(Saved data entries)
────────────────

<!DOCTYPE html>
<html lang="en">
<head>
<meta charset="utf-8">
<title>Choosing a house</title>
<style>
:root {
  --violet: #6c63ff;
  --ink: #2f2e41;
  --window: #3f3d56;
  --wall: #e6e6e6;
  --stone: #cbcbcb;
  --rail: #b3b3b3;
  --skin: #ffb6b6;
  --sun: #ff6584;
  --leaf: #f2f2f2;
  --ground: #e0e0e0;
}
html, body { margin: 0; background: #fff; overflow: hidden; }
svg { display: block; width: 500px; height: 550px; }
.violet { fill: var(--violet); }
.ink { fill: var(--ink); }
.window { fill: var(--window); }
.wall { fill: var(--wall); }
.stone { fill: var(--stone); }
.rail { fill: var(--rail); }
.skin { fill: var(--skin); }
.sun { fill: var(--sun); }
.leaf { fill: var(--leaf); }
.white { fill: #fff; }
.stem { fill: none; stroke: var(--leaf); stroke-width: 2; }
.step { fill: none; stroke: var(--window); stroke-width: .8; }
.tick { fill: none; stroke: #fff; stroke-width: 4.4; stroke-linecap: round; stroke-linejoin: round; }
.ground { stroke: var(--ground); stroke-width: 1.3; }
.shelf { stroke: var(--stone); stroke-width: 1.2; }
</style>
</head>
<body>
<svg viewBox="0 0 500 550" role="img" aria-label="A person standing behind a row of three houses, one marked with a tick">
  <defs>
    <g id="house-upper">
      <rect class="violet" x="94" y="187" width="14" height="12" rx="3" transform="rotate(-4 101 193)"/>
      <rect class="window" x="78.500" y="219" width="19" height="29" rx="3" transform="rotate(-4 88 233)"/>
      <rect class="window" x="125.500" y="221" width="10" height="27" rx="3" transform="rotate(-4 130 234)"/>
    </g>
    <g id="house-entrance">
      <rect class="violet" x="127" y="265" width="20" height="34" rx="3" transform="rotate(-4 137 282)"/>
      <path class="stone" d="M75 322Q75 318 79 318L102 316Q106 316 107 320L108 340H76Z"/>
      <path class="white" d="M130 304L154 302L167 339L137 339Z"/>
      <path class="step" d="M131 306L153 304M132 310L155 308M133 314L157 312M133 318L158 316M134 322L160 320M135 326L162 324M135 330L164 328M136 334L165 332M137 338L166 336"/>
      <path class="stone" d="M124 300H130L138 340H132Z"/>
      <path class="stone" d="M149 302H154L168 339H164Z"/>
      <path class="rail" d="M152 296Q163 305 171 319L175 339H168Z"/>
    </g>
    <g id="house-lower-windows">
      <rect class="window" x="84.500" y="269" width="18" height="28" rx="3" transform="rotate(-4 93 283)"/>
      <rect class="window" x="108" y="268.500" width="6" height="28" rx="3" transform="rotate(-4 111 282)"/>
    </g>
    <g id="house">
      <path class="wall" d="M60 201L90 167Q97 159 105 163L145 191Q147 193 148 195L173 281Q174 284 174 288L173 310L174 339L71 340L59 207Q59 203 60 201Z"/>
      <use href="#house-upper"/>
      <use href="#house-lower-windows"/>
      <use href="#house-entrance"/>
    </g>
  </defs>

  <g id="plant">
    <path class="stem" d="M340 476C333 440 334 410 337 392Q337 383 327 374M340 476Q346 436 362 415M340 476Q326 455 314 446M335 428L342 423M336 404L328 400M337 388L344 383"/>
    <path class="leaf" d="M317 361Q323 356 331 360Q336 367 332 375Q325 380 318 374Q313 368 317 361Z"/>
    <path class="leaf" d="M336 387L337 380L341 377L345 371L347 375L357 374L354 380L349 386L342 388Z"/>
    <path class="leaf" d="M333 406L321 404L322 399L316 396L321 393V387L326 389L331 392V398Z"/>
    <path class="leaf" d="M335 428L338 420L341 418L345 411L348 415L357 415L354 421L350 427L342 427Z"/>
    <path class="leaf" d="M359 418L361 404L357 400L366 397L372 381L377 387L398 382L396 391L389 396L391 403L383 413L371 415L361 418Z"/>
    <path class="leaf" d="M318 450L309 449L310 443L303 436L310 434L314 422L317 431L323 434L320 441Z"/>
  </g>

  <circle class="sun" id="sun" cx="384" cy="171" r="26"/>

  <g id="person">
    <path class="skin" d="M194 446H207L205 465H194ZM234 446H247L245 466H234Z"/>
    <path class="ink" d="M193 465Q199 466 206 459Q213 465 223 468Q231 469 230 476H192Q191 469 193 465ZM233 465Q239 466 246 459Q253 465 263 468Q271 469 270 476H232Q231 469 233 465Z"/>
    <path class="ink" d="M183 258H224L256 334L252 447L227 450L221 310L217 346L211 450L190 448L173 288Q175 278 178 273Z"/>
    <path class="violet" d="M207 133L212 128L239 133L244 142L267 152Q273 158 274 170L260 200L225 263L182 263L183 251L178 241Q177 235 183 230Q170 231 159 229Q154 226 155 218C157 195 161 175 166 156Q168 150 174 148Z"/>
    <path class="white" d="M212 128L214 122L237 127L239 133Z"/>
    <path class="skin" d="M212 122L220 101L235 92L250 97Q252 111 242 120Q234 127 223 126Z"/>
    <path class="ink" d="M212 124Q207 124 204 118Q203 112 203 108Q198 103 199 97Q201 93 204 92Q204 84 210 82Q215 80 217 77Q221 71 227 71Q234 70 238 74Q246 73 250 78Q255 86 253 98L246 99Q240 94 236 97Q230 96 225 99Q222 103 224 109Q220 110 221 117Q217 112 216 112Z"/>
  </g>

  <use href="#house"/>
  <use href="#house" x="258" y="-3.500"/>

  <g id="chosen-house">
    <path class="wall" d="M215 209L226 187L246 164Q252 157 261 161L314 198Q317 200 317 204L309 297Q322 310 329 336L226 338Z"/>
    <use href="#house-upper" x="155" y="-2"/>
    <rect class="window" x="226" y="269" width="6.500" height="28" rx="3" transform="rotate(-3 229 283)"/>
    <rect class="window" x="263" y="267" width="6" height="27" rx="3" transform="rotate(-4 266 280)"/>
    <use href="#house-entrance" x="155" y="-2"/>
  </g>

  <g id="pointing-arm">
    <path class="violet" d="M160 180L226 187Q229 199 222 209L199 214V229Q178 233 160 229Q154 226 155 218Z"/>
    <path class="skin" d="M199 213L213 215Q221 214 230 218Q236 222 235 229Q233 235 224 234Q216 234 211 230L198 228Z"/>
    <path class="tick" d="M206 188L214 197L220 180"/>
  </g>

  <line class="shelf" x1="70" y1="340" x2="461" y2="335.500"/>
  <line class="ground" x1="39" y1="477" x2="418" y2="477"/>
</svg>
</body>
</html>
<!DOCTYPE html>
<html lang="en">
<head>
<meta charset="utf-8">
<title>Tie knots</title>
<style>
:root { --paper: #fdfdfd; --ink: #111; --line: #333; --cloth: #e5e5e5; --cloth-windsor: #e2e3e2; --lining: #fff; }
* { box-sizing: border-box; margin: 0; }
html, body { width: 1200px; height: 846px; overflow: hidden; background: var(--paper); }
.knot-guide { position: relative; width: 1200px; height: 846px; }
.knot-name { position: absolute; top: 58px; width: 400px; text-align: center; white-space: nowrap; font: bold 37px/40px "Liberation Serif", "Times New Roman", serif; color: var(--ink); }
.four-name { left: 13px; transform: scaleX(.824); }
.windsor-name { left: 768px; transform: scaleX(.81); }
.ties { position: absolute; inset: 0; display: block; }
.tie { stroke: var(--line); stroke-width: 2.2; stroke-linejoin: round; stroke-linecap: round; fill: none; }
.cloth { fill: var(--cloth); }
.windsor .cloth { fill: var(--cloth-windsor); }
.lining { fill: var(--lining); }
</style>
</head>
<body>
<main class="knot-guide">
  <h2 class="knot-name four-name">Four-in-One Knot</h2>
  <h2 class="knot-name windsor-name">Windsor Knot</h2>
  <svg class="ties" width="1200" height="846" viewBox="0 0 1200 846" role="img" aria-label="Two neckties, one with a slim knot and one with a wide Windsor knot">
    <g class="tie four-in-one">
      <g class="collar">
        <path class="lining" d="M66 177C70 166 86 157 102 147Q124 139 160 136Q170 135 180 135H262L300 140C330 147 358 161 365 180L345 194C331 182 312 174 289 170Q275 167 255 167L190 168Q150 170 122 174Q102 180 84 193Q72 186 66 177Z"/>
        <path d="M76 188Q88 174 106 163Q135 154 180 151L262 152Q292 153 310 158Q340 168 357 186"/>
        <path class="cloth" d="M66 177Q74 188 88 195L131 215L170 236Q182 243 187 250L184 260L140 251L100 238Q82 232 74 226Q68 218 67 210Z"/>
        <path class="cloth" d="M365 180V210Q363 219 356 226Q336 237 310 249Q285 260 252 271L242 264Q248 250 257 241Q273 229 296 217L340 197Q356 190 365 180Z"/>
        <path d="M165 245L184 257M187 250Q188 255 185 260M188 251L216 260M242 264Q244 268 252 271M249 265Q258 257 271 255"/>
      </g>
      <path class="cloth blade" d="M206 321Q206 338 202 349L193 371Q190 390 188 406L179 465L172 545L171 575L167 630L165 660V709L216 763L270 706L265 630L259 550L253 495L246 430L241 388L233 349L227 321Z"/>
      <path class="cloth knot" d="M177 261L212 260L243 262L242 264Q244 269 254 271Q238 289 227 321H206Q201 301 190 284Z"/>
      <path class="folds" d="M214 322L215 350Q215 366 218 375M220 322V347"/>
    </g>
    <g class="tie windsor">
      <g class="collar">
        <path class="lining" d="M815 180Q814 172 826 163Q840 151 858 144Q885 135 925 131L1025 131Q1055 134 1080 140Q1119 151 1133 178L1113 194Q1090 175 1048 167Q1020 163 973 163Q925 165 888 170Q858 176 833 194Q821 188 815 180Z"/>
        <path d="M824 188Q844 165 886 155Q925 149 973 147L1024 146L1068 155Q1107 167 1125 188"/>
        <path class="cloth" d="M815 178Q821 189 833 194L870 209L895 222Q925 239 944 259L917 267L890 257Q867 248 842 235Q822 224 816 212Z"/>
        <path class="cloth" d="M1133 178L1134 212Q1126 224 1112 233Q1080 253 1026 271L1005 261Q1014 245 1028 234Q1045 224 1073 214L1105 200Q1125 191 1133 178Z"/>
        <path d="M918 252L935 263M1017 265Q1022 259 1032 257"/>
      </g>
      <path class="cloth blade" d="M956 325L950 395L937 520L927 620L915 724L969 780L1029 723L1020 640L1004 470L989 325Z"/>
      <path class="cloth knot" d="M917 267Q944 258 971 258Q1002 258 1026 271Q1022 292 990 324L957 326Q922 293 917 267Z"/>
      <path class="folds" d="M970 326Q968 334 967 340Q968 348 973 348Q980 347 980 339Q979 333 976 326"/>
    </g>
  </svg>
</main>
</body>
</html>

────────────────

* **Aim of the task**
Answer only with the count of lines in the records that include the string "rail".

* **Your response**
3